PROVIDED ENTRIES START

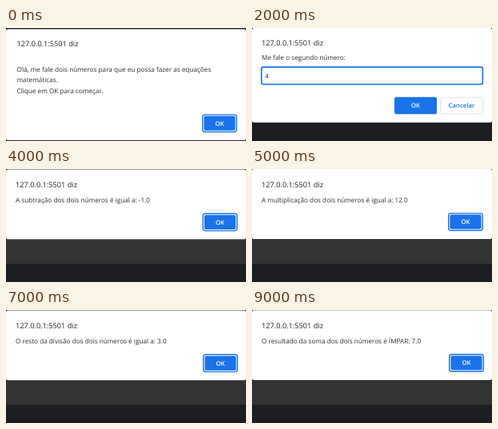
Write an HTML page that moves like this. It is 300 px wide and 142 px high and loops after 10 s.

```html
<!DOCTYPE html>
<html lang="pt-BR">
<head>
<meta charset="utf-8">
<title>Equações</title>
<style>
  html, body { margin: 0; width: 100%; height: 100%; overflow: hidden; background: #1d1e22; }
  svg { display: block; width: 100%; height: 100%; }
  text { font: 8.2px "Open Sans", "Noto Sans", sans-serif; fill: #2b2d31; text-rendering: geometricPrecision; }
  .title { font-size: 9.2px; fill: #202124; }
  .label { font-size: 7.8px; font-weight: 600; text-anchor: middle; }
</style>
</head>
<body>
<svg id="stage" viewBox="0 0 300 142"></svg>
<script>
const BLUE = '#1a73e8';
const SCENE_MS = 1000;
const stage = document.getElementById('stage');

const rect = (x, y, w, h, fill, extra = '') =>
  `<rect x="${x}" y="${y}" width="${w}" height="${h}" fill="${fill}" ${extra}/>`;
const text = (x, y, content, extra = '') => `<text x="${x}" y="${y}" ${extra}>${content}</text>`;
const label = (x, y, content, fill) => text(x, y, content, `class="label" style="fill:${fill}"`);

const dialog = (top, bottom, titleY, x = 12) =>
  rect(0, top, 300, bottom - top, '#fff', 'rx="2.5"') +
  text(x, titleY, '127.0.0.1:5501 diz', 'class="title"');

// Focused OK button: blue ring, white gap, solid face.
const focusedOk = (cx, cy) =>
  rect(cx - 21.3, cy - 10.8, 42.6, 21.6, '#fff', `rx="3" stroke="${BLUE}" stroke-width="1.4"`) +
  rect(cx - 19.6, cy - 9.1, 39.2, 18.2, BLUE, 'rx="2"') +
  label(cx, cy + 2.8, 'OK', '#fff');

const welcome = () =>
  rect(0, 0, 300, 142, '#2a2b2e') +
  dialog(1.5, 141, 23.4, 13.5) +
  ['Olá, me fale dois números para que eu possa fazer as equações',
   'matemáticas.',
   'Clique em OK para começar.'].map((line, i) => text(13.5, 55 + i * 13.4, line)).join('') +
  focusedOk(267, 119.7);

const prompt = (question, value, valueColor, top, dy) =>
  dialog(top, 120.5 + dy, 23.3 + dy * 0.6) +
  text(12, 42 + dy, question) +
  rect(11.8, 50.8 + dy, 276.6, 21.6, '#fff', `rx="2.5" stroke="${BLUE}" stroke-width="1.6"`) +
  text(16.5, 64.7 + dy, value, `style="fill:${valueColor};font-size:7.8px"`) +
  rect(178, 88.5 + dy, 53, 21.5, BLUE, 'rx="2.5"') +
  label(204.5, 102 + dy, 'OK', '#fff') +
  rect(235.5, 89 + dy, 53, 20.5, '#fff', 'rx="2.5" stroke="#dadce0" stroke-width=".8"') +
  label(262, 102 + dy, 'Cancelar', BLUE);

const result = (message, dx = 0, dy = 0) =>
  rect(0, 0, 300, 119, '#333') +
  dialog(1 + dy, 88.8 + dy, 23.5 + dy) +
  text(12, 42.6 + dy, message) +
  focusedOk(268 + dx, 67.3 + dy);

const scenes = [
  welcome(),
  prompt('Me fale o primeiro número:', '3', '#55585d', 1, 0),
  prompt('Me fale o segundo número:', '4', '#202124', 0, -1.7),
  result('A soma dos dois números é igual a: 7.0'),
  result('A subtração dos dois números é igual a: -1.0', -0.5, -0.5),
  result('A multiplicação dos dois números é igual a: 12.0', -1, -0.9),
  result('A divisão dos dois números é igual a: 0.75', 0, -0.5),
  result('O resto da divisão dos dois números é igual a: 3.0', 0, -0.5),
  result('A potência dos dois números é igual a: 81.0', 0, -0.5),
  result('O resultado da soma dos dois números é ÍMPAR: 7.0', 0, -0.8),
];

let shown = -1;
function draw() {
  const index = Math.floor(performance.now() / SCENE_MS) % scenes.length;
  if (index !== shown) stage.innerHTML = scenes[shown = index];
  requestAnimationFrame(draw);
}
draw();
</script>
</body>
</html>
```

PROVIDED ENTRIES END

Show every line of the records above that contains the word "style".

<style>
</style>
const label = (x, y, content, fill) => text(x, y, content, `class="label" style="fill:${fill}"`);
  text(16.5, 64.7 + dy, value, `style="fill:${valueColor};font-size:7.8px"`) +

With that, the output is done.